[PROBLEM STATEMENT]
If a line in the data has the string "along", please show it.

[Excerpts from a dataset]

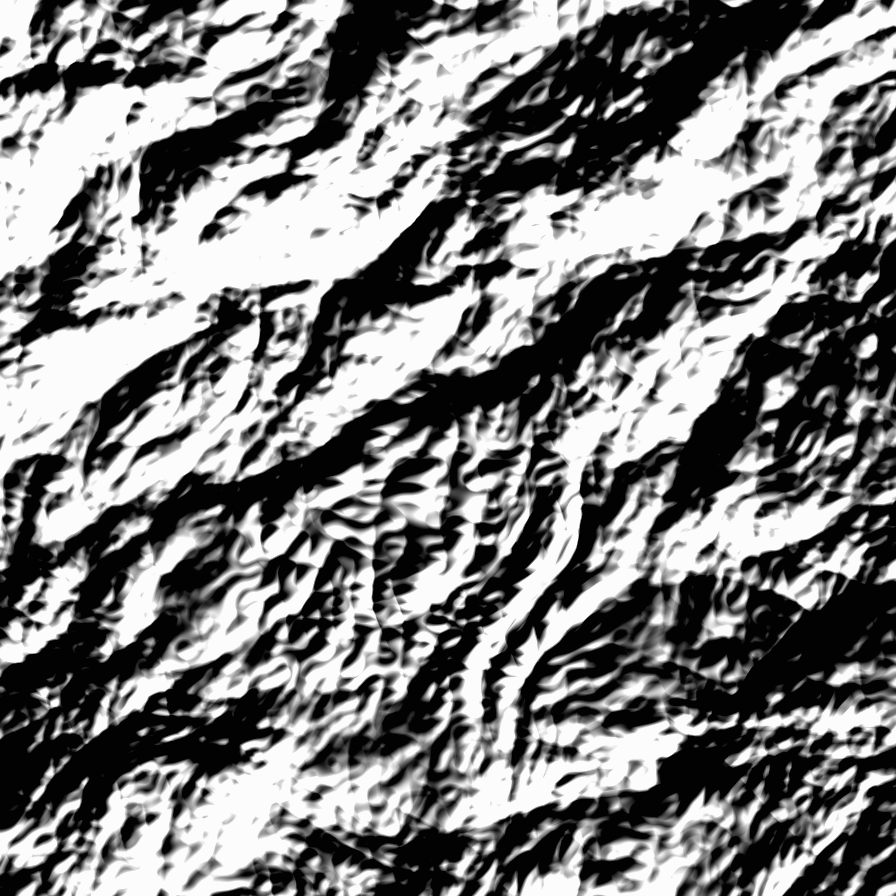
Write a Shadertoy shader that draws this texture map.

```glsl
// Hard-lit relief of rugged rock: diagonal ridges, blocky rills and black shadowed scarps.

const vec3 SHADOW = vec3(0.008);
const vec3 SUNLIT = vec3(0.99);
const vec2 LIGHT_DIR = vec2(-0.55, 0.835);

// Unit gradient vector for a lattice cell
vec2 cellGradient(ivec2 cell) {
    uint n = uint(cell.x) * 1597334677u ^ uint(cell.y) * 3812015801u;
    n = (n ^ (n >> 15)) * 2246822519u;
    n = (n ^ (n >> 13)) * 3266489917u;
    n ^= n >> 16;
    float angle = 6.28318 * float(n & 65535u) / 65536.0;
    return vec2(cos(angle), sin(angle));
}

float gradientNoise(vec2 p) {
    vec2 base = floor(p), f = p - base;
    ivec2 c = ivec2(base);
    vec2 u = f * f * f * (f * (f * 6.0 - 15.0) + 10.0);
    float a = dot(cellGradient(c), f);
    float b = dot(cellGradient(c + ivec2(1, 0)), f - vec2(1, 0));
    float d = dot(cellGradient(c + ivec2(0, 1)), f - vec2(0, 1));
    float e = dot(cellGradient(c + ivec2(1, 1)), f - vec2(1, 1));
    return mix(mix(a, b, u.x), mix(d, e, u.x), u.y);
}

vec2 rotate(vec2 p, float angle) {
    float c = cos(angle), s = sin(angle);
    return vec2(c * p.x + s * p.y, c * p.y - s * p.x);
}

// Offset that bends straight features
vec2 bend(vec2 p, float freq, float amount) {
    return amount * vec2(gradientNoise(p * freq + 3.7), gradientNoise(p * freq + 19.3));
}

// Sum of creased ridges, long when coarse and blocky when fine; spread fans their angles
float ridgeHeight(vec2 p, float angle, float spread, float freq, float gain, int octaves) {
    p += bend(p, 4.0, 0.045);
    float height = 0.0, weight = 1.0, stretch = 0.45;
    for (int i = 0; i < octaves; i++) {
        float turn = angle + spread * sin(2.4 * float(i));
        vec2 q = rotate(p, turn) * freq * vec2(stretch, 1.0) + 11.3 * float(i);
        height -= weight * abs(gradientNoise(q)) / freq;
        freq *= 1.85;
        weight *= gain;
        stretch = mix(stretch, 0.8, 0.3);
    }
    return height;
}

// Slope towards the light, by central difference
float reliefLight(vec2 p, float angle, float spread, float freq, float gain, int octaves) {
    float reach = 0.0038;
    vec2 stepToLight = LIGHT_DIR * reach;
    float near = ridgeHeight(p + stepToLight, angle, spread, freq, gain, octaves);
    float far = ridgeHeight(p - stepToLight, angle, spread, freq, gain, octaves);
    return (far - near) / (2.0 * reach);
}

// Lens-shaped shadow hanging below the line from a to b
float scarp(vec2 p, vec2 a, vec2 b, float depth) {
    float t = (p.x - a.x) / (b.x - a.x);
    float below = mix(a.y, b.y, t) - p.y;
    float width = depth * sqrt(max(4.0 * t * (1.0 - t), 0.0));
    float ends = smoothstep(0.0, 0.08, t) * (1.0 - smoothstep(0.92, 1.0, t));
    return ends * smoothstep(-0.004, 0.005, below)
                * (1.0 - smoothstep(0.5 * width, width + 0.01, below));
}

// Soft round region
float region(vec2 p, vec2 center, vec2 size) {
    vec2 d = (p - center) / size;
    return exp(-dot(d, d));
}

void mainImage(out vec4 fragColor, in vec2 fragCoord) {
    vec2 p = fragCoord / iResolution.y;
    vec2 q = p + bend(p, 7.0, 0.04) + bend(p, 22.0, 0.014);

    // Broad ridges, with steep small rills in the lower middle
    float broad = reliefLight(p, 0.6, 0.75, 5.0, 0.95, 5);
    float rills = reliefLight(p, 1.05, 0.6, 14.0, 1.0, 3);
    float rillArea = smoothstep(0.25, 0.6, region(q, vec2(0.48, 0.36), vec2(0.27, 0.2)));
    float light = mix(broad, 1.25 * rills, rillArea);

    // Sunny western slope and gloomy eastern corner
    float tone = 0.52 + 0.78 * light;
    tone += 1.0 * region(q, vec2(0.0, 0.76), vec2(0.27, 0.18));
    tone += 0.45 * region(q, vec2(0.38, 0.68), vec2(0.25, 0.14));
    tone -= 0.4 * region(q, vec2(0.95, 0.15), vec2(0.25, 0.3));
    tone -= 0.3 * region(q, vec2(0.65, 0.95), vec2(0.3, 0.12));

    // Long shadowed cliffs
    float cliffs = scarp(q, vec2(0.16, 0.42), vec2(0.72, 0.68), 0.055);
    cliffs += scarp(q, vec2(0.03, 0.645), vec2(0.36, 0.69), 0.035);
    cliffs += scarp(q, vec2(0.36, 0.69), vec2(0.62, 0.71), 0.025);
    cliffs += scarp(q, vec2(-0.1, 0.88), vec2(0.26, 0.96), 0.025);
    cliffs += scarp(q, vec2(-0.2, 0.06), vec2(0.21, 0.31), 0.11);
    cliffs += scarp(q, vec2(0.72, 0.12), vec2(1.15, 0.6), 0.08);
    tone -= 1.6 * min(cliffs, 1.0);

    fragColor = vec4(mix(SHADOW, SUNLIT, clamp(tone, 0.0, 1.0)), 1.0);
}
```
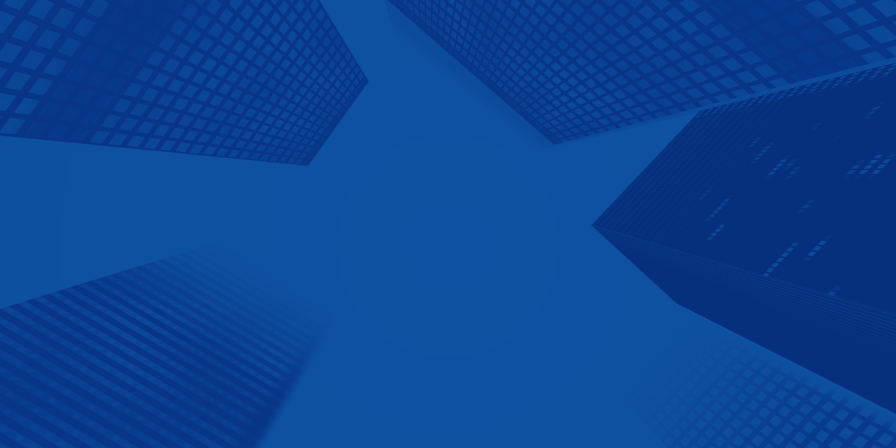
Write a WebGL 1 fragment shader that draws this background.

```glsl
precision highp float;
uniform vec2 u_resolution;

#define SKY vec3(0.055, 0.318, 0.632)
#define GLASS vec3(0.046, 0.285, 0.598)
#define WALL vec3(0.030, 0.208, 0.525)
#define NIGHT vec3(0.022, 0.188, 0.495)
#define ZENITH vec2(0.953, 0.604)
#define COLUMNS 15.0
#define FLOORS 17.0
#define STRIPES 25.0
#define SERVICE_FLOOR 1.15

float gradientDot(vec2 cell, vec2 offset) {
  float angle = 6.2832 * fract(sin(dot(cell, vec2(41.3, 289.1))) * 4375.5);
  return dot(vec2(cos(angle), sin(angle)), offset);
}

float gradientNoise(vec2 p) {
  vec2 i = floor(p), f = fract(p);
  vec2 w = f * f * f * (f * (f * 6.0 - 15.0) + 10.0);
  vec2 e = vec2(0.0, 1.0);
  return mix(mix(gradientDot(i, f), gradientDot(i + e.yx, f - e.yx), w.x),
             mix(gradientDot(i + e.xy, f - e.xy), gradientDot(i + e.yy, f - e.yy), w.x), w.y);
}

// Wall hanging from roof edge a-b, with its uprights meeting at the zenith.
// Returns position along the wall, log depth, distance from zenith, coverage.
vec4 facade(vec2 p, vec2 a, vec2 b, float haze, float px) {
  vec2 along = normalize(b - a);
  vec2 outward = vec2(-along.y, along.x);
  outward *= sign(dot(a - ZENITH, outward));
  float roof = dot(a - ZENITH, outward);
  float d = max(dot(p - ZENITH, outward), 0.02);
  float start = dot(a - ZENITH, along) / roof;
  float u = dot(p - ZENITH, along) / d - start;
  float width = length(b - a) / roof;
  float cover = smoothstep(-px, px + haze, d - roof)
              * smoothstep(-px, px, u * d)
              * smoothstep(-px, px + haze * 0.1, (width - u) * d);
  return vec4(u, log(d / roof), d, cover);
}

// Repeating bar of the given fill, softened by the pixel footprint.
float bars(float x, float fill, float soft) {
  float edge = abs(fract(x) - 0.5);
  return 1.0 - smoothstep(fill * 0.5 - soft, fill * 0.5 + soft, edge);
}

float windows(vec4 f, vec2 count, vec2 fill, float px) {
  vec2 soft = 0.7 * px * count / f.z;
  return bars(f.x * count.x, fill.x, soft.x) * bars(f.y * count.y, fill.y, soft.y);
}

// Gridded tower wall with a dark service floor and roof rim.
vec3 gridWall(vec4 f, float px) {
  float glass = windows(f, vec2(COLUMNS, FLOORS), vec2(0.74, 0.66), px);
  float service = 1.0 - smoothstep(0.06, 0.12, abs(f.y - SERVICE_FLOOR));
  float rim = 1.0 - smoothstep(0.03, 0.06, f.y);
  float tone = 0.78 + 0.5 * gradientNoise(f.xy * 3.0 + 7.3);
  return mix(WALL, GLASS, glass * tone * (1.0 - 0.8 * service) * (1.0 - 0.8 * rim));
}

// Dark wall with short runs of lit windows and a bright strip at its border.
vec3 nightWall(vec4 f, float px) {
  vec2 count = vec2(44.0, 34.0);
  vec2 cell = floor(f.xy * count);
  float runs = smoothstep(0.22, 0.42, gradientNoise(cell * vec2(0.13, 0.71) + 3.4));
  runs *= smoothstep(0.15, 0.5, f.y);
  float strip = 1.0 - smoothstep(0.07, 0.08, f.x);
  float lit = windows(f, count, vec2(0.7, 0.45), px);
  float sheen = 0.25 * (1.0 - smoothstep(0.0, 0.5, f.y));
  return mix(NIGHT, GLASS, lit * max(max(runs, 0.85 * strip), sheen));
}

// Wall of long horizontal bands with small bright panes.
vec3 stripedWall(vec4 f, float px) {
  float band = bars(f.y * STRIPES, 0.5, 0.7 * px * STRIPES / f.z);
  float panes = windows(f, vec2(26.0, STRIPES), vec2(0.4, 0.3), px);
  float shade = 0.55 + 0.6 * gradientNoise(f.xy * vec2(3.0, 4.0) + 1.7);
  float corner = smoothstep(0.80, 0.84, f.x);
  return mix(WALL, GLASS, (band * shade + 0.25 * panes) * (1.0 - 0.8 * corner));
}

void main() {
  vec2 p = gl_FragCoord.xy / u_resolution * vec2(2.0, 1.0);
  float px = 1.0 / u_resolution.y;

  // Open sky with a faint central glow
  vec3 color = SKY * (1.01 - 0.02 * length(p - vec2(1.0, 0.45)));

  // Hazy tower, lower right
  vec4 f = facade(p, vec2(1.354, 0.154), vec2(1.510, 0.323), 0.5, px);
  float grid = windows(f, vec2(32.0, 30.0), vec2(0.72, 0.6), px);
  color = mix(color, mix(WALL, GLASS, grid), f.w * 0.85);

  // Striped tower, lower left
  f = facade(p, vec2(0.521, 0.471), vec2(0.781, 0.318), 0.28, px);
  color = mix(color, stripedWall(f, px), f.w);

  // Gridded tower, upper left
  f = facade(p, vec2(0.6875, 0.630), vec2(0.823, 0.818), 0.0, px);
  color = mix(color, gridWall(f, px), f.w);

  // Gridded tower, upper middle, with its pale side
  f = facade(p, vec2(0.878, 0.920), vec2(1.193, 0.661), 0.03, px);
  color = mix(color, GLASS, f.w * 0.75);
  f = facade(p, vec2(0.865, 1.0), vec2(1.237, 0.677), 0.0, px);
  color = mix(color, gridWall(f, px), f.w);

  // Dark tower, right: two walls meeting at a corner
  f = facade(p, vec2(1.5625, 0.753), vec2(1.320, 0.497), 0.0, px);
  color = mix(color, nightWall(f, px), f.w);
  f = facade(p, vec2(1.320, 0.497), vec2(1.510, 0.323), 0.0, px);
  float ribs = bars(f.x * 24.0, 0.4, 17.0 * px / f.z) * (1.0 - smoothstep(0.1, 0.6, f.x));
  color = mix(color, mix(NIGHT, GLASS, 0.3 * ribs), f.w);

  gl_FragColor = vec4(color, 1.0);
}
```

[ANSWER BOX]
// Returns position along the wall, log depth, distance from zenith, coverage.
  vec2 along = normalize(b - a);
  vec2 outward = vec2(-along.y, along.x);
  float start = dot(a - ZENITH, along) / roof;
  float u = dot(p - ZENITH, along) / d - start;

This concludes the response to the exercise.